US: ‘Iran will never acquire a nuclear weapon’
WASHINGTON DC, United States (Kurdistan 24) – Addressing reporters on Wednesday, State Department Spokesperson Ned Price repeatedly stated that it was the policy of the Biden administration to ensure that Iran does not become a nuclear power.
Price’s statements followed the day after the International Atomic Energy Agency issued a regular quarterly report, which stated that the Agency had found traces of highly enriched uranium at Iran’s Fordow Fuel Enrichment Plant. It reached 83.7% purity, close to the 90% purity required for making a nuclear weapon.
In response to a question regarding a possible visit to Washington next week by two Israeli officials to discuss Iran, Price seemed to confirm it, but declined to provide any details.
“I don’t have any meetings to confirm or preview at this time,” he replied, “but I suspect we’ll have more to say in the coming days.”
“When it comes to Iran,” Price continued, our position “has been clear” and “consistent.”
“President Biden has a solemn, steadfast commitment to the fact that Iran will never acquire a nuclear weapon,” he affirmed. “We will never allow that to happen.”
That sounded, almost, like the threat of military action, perhaps carried out in conjunction with Israel.
Ongoing Negotiations—but not the JCPOA?
At the same time, however, Price affirmed the importance of diplomacy as the best, most reliable way to ensure that Iran did not acquire nuclear weapons.
“We continue to believe that the way to address the challenge in a way that is durable, in a way that is permanent, is through diplomacy,” he stated, “but we haven’t taken any tools off the table.”
Price cited Iran’s obstructionism in the negotiations that aimed to revive the 2015 nuclear deal, which Donald Trump left in 2018. That agreement is formally known as the Joint Comprehensive Plan of Action (JCPOA.)
From the spring of 2021 through this past summer, the JCPOA talks were hosted in Vienna by the European Union, which served as an intermediary between the US and Iran. Britain, France, Germany, Russia, and China, the so-called P-5+1, also participated.
Read More: US affirms ‘gaps remain’ for reviving Iran nuclear accord
Iran “has consistently turned its back on our overtures and efforts” in “the P-5+1 context to achieve a mutual return to compliance with the JCPOA,” Price said on Wednesday.
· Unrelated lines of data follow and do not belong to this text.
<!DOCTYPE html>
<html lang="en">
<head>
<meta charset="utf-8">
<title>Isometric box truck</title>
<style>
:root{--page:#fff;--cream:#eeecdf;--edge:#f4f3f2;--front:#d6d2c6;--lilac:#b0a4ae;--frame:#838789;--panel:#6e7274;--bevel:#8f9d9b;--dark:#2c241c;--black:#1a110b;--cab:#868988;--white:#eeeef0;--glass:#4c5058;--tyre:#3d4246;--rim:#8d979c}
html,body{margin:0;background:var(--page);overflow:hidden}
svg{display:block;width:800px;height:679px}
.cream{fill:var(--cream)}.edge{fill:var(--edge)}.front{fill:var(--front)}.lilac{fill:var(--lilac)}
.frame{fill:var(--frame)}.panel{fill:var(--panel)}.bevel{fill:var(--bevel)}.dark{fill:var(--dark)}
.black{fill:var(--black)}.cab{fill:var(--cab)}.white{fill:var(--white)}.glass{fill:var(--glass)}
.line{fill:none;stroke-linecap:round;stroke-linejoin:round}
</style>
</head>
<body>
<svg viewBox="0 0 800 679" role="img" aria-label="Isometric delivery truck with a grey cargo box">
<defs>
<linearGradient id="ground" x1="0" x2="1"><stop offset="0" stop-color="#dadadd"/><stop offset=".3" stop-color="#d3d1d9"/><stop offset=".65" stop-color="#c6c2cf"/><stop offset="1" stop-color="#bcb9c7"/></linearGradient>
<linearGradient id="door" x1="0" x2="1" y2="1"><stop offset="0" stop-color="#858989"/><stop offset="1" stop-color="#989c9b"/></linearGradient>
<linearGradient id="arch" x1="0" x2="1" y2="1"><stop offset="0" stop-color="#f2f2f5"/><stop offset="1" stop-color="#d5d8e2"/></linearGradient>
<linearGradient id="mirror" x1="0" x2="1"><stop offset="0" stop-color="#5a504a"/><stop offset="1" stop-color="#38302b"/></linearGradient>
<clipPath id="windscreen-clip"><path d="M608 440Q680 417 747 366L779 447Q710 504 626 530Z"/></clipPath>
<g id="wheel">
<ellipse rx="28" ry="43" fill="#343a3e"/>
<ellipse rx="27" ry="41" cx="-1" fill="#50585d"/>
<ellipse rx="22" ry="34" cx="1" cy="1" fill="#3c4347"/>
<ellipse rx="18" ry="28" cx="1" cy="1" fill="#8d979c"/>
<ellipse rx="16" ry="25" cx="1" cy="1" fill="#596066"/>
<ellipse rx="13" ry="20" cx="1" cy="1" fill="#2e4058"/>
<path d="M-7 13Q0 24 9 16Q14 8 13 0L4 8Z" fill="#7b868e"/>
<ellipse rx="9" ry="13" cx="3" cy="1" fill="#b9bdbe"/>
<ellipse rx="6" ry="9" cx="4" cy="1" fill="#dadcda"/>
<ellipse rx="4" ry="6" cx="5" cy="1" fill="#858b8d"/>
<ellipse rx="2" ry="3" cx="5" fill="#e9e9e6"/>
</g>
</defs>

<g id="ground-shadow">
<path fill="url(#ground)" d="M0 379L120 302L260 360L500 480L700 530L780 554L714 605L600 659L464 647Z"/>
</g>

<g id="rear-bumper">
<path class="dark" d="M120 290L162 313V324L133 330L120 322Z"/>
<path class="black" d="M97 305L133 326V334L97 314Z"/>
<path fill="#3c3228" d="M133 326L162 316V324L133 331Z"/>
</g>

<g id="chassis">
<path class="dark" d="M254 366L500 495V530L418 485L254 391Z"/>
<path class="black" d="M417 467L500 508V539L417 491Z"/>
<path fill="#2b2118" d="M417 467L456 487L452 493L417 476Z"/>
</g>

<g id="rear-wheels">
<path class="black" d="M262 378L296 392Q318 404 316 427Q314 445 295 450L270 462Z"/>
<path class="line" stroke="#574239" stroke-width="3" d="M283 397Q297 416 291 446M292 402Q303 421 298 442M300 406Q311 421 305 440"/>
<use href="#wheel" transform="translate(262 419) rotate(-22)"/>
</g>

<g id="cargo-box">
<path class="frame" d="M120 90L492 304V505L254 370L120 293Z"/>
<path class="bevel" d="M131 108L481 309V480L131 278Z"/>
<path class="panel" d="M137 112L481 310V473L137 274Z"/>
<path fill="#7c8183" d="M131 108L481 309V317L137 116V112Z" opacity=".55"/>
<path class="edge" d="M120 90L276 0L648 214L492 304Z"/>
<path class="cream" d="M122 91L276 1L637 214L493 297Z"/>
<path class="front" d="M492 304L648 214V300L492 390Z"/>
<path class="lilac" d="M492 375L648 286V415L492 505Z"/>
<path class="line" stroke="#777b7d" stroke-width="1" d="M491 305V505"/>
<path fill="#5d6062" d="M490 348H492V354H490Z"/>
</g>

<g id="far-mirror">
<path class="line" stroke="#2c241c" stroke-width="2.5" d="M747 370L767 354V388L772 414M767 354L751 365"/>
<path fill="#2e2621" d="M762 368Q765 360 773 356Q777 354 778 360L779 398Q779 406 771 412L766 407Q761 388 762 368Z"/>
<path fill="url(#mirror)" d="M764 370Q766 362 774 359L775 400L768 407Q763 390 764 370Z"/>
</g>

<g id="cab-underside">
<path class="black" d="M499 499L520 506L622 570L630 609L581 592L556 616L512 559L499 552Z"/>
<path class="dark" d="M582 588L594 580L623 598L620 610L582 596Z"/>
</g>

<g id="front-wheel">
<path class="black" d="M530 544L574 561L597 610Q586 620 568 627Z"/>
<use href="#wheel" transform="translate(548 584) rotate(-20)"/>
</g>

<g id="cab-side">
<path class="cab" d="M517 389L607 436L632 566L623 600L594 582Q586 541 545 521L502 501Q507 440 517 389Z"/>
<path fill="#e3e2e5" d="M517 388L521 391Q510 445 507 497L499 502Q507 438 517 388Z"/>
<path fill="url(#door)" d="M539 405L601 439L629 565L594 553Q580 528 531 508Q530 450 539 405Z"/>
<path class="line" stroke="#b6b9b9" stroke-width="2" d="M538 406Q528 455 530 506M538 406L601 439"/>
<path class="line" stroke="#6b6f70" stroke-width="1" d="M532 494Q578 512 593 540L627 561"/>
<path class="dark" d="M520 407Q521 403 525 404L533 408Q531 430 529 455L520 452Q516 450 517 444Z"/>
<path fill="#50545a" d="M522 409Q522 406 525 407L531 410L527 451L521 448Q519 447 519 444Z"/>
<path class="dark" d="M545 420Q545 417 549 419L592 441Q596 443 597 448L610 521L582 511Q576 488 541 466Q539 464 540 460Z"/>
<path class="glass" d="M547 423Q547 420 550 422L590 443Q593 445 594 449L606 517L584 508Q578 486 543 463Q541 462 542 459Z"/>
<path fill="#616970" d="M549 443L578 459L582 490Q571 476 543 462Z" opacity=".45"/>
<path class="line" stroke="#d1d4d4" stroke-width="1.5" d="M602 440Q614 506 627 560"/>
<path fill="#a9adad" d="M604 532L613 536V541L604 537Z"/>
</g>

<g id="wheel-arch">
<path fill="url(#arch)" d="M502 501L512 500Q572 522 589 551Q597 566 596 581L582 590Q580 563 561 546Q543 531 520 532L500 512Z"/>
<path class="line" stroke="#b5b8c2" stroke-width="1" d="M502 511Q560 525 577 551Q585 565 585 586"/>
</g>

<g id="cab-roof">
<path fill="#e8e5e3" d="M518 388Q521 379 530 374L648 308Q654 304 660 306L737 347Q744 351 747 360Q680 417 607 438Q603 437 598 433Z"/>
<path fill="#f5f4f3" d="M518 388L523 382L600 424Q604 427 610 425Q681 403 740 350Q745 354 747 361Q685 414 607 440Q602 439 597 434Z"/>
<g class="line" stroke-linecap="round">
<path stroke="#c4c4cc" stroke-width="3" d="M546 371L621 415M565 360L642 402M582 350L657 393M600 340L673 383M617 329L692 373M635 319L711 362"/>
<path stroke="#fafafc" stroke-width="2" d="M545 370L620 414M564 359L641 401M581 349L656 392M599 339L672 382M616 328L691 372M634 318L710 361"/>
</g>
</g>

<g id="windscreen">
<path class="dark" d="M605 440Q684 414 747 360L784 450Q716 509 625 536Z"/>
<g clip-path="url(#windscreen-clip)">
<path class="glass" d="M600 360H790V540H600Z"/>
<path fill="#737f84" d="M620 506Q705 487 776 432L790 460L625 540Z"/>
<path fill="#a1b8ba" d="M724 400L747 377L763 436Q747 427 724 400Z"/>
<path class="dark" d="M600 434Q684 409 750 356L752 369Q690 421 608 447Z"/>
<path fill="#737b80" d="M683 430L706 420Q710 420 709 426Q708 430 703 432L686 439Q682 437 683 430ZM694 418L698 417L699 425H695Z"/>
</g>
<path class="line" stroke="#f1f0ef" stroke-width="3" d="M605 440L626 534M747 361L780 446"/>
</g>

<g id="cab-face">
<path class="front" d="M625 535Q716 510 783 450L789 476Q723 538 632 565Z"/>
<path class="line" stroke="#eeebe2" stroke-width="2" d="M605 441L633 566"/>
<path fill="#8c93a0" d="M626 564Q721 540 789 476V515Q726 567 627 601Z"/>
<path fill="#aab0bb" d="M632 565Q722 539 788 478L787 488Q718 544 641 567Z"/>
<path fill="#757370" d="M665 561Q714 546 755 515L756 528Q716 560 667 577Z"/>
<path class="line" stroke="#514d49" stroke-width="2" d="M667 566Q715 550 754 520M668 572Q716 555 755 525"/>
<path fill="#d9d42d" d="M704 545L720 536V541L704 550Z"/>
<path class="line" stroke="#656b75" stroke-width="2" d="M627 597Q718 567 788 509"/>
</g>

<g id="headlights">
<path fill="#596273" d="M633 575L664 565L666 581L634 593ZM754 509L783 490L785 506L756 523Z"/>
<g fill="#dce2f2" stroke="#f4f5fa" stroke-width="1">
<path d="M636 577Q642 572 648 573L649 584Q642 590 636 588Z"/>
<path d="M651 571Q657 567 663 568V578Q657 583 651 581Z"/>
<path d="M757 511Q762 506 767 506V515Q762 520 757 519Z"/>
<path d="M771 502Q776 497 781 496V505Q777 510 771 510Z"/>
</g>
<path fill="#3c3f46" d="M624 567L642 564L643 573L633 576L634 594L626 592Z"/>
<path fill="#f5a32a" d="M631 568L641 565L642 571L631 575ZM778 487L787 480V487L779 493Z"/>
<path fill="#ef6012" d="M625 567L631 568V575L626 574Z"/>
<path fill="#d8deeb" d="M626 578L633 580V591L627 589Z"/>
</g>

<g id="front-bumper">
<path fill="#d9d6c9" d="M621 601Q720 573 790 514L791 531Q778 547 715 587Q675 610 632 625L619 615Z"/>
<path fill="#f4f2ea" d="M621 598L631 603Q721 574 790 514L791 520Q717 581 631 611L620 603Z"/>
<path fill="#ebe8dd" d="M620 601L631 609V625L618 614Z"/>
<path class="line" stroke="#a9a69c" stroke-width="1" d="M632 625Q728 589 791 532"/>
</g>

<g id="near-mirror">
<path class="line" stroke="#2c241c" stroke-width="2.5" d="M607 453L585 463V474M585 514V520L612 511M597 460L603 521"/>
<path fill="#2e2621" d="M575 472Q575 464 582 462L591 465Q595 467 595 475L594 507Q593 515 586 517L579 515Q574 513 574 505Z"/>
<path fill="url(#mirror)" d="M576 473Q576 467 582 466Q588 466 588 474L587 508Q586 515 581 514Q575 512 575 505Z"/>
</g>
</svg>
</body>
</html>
“That hasn’t been on the agenda,” he continued, “but even as Iran itself has killed the possibility for a swift return to compliance with the JCPOA, what remains very much alive for us is a determination to exhaust all avenues of diplomacy, even as we consider all alternatives.”
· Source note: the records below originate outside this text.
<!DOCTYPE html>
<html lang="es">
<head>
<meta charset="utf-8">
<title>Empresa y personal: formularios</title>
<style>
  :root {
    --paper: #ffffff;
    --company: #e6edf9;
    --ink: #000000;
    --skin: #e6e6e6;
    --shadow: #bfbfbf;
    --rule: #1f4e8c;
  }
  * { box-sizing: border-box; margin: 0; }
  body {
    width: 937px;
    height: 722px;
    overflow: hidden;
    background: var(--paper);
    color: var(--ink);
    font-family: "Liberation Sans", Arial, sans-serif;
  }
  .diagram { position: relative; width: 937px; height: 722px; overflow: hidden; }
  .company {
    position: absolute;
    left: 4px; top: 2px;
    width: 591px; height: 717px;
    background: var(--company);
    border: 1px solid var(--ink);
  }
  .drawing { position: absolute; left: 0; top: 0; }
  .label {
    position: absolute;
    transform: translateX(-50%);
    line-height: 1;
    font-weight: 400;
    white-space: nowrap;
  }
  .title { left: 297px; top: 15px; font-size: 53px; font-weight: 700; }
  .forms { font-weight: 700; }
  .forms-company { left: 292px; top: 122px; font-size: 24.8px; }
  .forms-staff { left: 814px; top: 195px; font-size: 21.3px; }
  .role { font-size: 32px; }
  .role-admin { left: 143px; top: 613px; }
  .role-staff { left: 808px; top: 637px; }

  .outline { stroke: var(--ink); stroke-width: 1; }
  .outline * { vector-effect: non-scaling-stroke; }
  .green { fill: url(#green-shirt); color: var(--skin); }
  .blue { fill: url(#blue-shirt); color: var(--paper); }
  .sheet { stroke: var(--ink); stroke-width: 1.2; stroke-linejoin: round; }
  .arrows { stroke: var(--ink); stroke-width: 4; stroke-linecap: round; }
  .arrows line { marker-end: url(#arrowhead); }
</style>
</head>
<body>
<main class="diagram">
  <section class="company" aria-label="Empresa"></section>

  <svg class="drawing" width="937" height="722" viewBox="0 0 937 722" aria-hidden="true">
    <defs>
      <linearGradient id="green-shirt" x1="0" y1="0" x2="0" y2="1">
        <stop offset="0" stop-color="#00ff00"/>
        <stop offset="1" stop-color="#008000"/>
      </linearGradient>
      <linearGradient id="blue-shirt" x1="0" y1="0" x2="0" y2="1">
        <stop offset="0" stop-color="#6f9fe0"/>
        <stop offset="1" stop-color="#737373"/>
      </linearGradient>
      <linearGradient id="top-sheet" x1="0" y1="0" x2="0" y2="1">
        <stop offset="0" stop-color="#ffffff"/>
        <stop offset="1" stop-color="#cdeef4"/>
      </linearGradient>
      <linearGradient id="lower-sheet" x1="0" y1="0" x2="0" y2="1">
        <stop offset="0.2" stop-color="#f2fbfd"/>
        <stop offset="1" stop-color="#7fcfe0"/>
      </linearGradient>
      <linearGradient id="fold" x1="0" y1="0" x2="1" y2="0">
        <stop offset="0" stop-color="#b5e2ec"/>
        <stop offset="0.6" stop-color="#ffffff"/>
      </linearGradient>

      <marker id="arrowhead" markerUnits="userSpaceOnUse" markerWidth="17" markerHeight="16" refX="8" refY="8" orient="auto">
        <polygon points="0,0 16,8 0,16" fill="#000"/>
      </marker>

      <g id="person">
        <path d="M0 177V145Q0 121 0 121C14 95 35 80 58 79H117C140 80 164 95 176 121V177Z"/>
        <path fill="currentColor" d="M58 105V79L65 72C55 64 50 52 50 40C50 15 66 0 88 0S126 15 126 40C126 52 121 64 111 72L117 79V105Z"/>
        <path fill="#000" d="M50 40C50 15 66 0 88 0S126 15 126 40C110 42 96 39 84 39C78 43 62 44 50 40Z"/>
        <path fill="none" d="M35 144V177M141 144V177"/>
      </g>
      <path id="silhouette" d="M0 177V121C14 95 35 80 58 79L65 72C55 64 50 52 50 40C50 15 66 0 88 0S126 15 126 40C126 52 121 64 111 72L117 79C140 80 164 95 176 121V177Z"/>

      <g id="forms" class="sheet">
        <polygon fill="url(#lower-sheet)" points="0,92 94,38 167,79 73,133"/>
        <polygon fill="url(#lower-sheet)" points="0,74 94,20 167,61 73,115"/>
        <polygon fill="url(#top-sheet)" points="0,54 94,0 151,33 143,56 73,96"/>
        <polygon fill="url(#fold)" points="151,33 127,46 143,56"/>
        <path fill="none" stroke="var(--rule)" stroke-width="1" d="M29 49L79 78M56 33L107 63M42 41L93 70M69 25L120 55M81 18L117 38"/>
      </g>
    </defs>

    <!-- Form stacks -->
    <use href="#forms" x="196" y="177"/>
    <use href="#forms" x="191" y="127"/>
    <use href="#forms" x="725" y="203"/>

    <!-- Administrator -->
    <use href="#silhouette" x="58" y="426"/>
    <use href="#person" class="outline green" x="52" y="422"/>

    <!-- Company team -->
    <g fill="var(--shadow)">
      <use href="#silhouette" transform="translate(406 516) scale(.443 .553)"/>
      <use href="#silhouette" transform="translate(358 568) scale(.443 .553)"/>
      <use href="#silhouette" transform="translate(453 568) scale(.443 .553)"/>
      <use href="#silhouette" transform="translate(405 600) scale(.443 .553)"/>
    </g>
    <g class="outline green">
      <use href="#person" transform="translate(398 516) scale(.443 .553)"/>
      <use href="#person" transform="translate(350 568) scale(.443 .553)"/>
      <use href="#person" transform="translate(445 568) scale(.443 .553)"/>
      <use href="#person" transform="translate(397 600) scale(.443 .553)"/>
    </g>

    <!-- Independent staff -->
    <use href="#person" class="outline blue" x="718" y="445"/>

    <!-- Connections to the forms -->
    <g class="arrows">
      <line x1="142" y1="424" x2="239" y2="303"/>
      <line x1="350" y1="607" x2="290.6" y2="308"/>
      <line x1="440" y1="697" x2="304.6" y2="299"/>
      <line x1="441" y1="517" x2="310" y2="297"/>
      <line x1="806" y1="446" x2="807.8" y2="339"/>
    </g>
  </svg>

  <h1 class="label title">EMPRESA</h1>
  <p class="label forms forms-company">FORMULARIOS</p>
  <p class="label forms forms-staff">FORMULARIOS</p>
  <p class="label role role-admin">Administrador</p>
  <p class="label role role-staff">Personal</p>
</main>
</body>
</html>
That statement marked the first time that Price had even alluded to another diplomatic channel separate and distinct from the JCPOA talks.
Kurdistan 24 asked the State Department if there was, indeed, a second diplomatic channel, but did not receive an immediate response.
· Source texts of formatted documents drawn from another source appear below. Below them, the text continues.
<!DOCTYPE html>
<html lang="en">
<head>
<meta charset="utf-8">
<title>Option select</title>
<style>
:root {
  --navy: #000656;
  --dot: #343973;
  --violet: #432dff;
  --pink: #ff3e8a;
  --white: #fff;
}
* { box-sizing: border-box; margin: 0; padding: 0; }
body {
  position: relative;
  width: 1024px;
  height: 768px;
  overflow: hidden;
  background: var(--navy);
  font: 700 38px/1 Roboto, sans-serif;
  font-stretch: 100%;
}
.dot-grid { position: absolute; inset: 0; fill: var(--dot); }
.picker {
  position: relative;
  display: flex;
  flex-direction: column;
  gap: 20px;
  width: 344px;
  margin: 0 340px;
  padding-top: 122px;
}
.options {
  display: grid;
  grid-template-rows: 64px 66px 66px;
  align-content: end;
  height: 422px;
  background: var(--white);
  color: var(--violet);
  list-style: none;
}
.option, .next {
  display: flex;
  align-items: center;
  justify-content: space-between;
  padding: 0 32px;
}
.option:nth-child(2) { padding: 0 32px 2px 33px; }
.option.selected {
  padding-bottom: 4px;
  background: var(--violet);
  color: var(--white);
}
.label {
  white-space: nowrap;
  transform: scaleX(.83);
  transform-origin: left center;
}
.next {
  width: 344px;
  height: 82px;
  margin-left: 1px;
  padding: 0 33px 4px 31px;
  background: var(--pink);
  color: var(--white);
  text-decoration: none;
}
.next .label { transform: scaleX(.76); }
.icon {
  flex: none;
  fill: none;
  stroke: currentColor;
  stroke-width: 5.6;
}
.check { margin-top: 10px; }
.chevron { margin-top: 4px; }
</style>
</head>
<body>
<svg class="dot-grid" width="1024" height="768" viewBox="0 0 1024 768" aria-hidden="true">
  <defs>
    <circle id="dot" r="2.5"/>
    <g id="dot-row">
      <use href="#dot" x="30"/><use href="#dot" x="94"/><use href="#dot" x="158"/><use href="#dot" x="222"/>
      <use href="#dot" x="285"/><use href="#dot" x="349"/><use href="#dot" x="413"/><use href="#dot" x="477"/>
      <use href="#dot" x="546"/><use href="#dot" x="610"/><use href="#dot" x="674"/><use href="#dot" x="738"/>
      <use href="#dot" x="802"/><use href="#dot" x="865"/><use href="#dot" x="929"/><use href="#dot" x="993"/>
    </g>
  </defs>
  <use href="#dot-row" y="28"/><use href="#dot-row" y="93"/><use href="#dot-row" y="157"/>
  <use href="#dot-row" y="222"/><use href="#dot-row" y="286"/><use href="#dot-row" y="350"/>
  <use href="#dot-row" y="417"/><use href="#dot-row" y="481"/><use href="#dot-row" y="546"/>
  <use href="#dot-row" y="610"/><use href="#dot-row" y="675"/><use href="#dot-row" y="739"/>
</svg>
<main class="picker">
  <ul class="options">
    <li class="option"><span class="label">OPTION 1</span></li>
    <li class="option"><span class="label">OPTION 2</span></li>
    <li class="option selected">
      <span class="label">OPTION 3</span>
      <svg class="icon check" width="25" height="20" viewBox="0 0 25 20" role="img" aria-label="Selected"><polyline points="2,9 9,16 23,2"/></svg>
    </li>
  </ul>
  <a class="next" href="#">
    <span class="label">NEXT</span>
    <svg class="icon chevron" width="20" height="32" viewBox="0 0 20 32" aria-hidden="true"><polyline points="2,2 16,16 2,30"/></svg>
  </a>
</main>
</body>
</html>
The issue also arose last week, after reports emerged that the Special Envoy for Iran, Robert Malley, had visited Oman. Subsequently, Iran’s Foreign Minister said that the Sultan of Oman would visit Iran to discuss the JCPOA.
However, when asked if Oman was mediating between Washington and Tehran over restoring the JCPOA, Price denied it.
“The JCPOA is not on the agenda, has not been on the agenda for some time,” he said, before listing the three issues of greatest concern to the US regarding Iran: 1) Tehran’s repression of the ongoing protests, triggered last September by the death in police custody of the young Kurdish woman, Jinah (Mahsa) Amini; 2) its provision of UAVs to Russia for use in the Ukraine war; and 3) its illegal detention of US citizens.
Price did not raise any of those three issues on Wednesday, perhaps suggesting that there really is some ongoing mediation over Iran’s nuclear program and that it has made some progress.
However, even if that was likely, there are significant outstanding issues that remain to be resolved.